• [Action item]: Scan the material below for the word "dialog", then copy every line in which it appears.
_ _ _ _ _ _ _
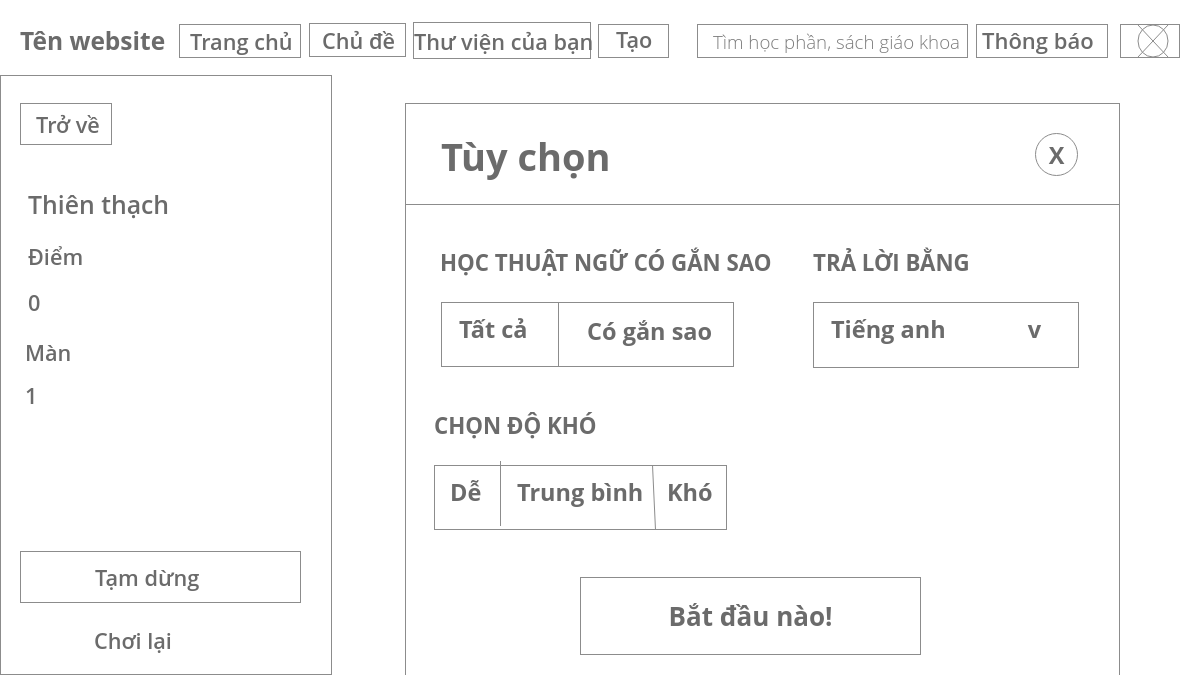
<!DOCTYPE html>
<html lang="vi">
<head>
<meta charset="utf-8">
<title>Thiên thạch – Tùy chọn</title>
<style>
:root {
  --paper: #ffffff;
  --ink: #6b6b6b;
  --ink-light: #7c7c7c;
  --line: #8c8c8c;
}
* { box-sizing: border-box; margin: 0; padding: 0; }
html, body { width: 1200px; height: 675px; overflow: hidden; }
body {
  background: var(--paper);
  color: var(--ink);
  font: 600 21.7px "Open Sans", "Noto Sans", sans-serif;
  white-space: nowrap;
}
a { color: inherit; text-decoration: none; }
svg { display: block; fill: none; stroke: var(--line); }
.box { display: block; border: 1px solid var(--line); }

/* Top bar */
.topbar { display: flex; align-items: flex-start; height: 75px; padding: 22px 0 0 20px; }
.brand { width: 159px; font-size: 24.5px; font-weight: 700; line-height: 37px; }
.topbar .box { height: 34px; margin-top: 2px; line-height: 33px; }
.topbar .home { width: 122px; padding-left: 10px; }
.topbar .topics { width: 97px; margin: 1px 0 0 8px; padding-left: 12px; line-height: 34px; }
.topbar .library { width: 178px; height: 37px; margin: 0 0 0 7px; line-height: 37px; }
.topbar .create { width: 71px; margin-left: 7px; padding-left: 17px; line-height: 30px; }
.topbar .search { width: 271px; margin-left: 28px; padding-left: 15px; font-size: 18.7px; font-weight: 300; color: var(--ink-light); line-height: 34px; }
.topbar .notices { width: 132px; margin-left: 8px; padding-left: 5px; font-size: 22px; line-height: 31px; }
.topbar .avatar { width: 60px; margin-left: 12px; }

/* Page columns */
.page { display: flex; height: 600px; }
.sidebar { width: 332px; height: 600px; border: 1px solid var(--line); border-left-color: var(--line); padding: 27px 0 0 19px; }
.back { width: 92px; height: 42px; padding-left: 15px; line-height: 41px; }
.score { height: 406px; padding: 36px 0 0 8px; }
.score h2 { margin-bottom: 6px; font-size: 24.8px; font-weight: 600; line-height: 47px; }
.score dt { line-height: 45px; }
.score dd { line-height: 47px; }
.score .stage { margin-left: -3px; line-height: 53px; }
.score .stage-value { margin-left: -3px; line-height: 34px; }
.pause { width: 281px; height: 52px; padding-left: 74px; line-height: 52px; }
.replay { display: block; padding-left: 74px; line-height: 75px; }

/* Options dialog */
.dialog { width: 715px; height: 600px; margin: 28px 0 0 73px; border: 1px solid var(--line); border-bottom: 0; font-weight: 700; font-size: 23.5px; }
.dialog-head { display: flex; justify-content: space-between; align-items: center; height: 101px; padding: 0 41px 0 35px; border-bottom: 1px solid var(--line); }
.dialog-head h1 { margin-top: 4px; font-size: 38px; line-height: 52px; }
.close { width: 43px; height: 43px; border-radius: 50%; text-align: center; line-height: 43px; }
.dialog-body { padding: 35px 0 0 28px; }
.field-row { display: flex; padding-left: 7px; height: 128px; }
.field h3 { margin-bottom: 17px; font-size: 22.3px; line-height: 45px; }
.starred { width: 372px; }
.starred h3 { margin-left: -1px; }
.choices { display: flex; width: 293px; height: 65px; }
.choice-all { width: 117px; padding-left: 17px; border-right: 1px solid var(--line); line-height: 52px; }
.choice-starred { padding-left: 28px; line-height: 57px; }
.select { display: flex; justify-content: space-between; width: 266px; height: 66px; padding: 0 37px 0 17px; line-height: 53px; }
.difficulty { margin-top: 35px; }
.levels { position: relative; display: flex; line-height: 52px; }
.levels svg { position: absolute; left: -1px; top: -5px; }
.easy { width: 82px; padding-left: 15px; }
.medium { width: 150px; }
.start { width: 341px; height: 78px; margin: 47px 0 0 146px; font-size: 26px; line-height: 76px; text-align: center; }
</style>
</head>
<body>
<header class="topbar">
  <div class="brand">Tên website</div>
  <a class="box home" href="#">Trang chủ</a>
  <a class="box topics" href="#">Chủ đề</a>
  <a class="box library" href="#">Thư viện của bạn</a>
  <a class="box create" href="#">Tạo</a>
  <div class="box search">Tìm học phần, sách giáo khoa</div>
  <a class="box notices" href="#">Thông báo</a>
  <a class="box avatar" href="#" aria-label="Tài khoản">
    <svg width="58" height="32" viewBox="0 0 58 32">
      <ellipse cx="32" cy="16" rx="15" ry="16"/>
      <path d="M17 0L47 32M47 0L17 32"/>
    </svg>
  </a>
</header>
<div class="page">
  <aside class="sidebar">
    <a class="box back" href="#">Trở về</a>
    <section class="score">
      <h2>Thiên thạch</h2>
      <dl>
        <dt>Điểm</dt>
        <dd>0</dd>
        <dt class="stage">Màn</dt>
        <dd class="stage-value">1</dd>
      </dl>
    </section>
    <a class="box pause" href="#">Tạm dừng</a>
    <a class="replay" href="#">Chơi lại</a>
  </aside>
  <main class="dialog">
    <div class="dialog-head">
      <h1>Tùy chọn</h1>
      <a class="box close" href="#">X</a>
    </div>
    <div class="dialog-body">
      <div class="field-row">
        <section class="field starred">
          <h3>HỌC THUẬT NGỮ CÓ GẮN SAO</h3>
          <div class="box choices">
            <a class="choice-all" href="#">Tất cả</a>
            <a class="choice-starred" href="#">Có gắn sao</a>
          </div>
        </section>
        <section class="field answer">
          <h3>TRẢ LỜI BẰNG</h3>
          <a class="box select" href="#"><span>Tiếng anh</span><span>v</span></a>
        </section>
      </div>
      <section class="field difficulty">
        <h3>CHỌN ĐỘ KHÓ</h3>
        <div class="box choices levels">
          <a class="easy" href="#">Dễ</a>
          <a class="medium" href="#">Trung bình</a>
          <a class="hard" href="#">Khó</a>
          <svg width="293" height="72" viewBox="0 0 293 72" aria-hidden="true">
            <line x1="66.5" y1="0" x2="66.5" y2="65"/>
            <line x1="218.5" y1="4" x2="221.5" y2="69"/>
          </svg>
        </div>
      </section>
      <a class="box start" href="#">Bắt đầu nào!</a>
    </div>
  </main>
</div>
</body>
</html>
_ _ _ _ _ _ _
• [Reply]:
/* Options dialog */
.dialog { width: 715px; height: 600px; margin: 28px 0 0 73px; border: 1px solid var(--line); border-bottom: 0; font-weight: 700; font-size: 23.5px; }
.dialog-head { display: flex; justify-content: space-between; align-items: center; height: 101px; padding: 0 41px 0 35px; border-bottom: 1px solid var(--line); }
.dialog-head h1 { margin-top: 4px; font-size: 38px; line-height: 52px; }
.dialog-body { padding: 35px 0 0 28px; }
  <main class="dialog">
    <div class="dialog-head">
    <div class="dialog-body">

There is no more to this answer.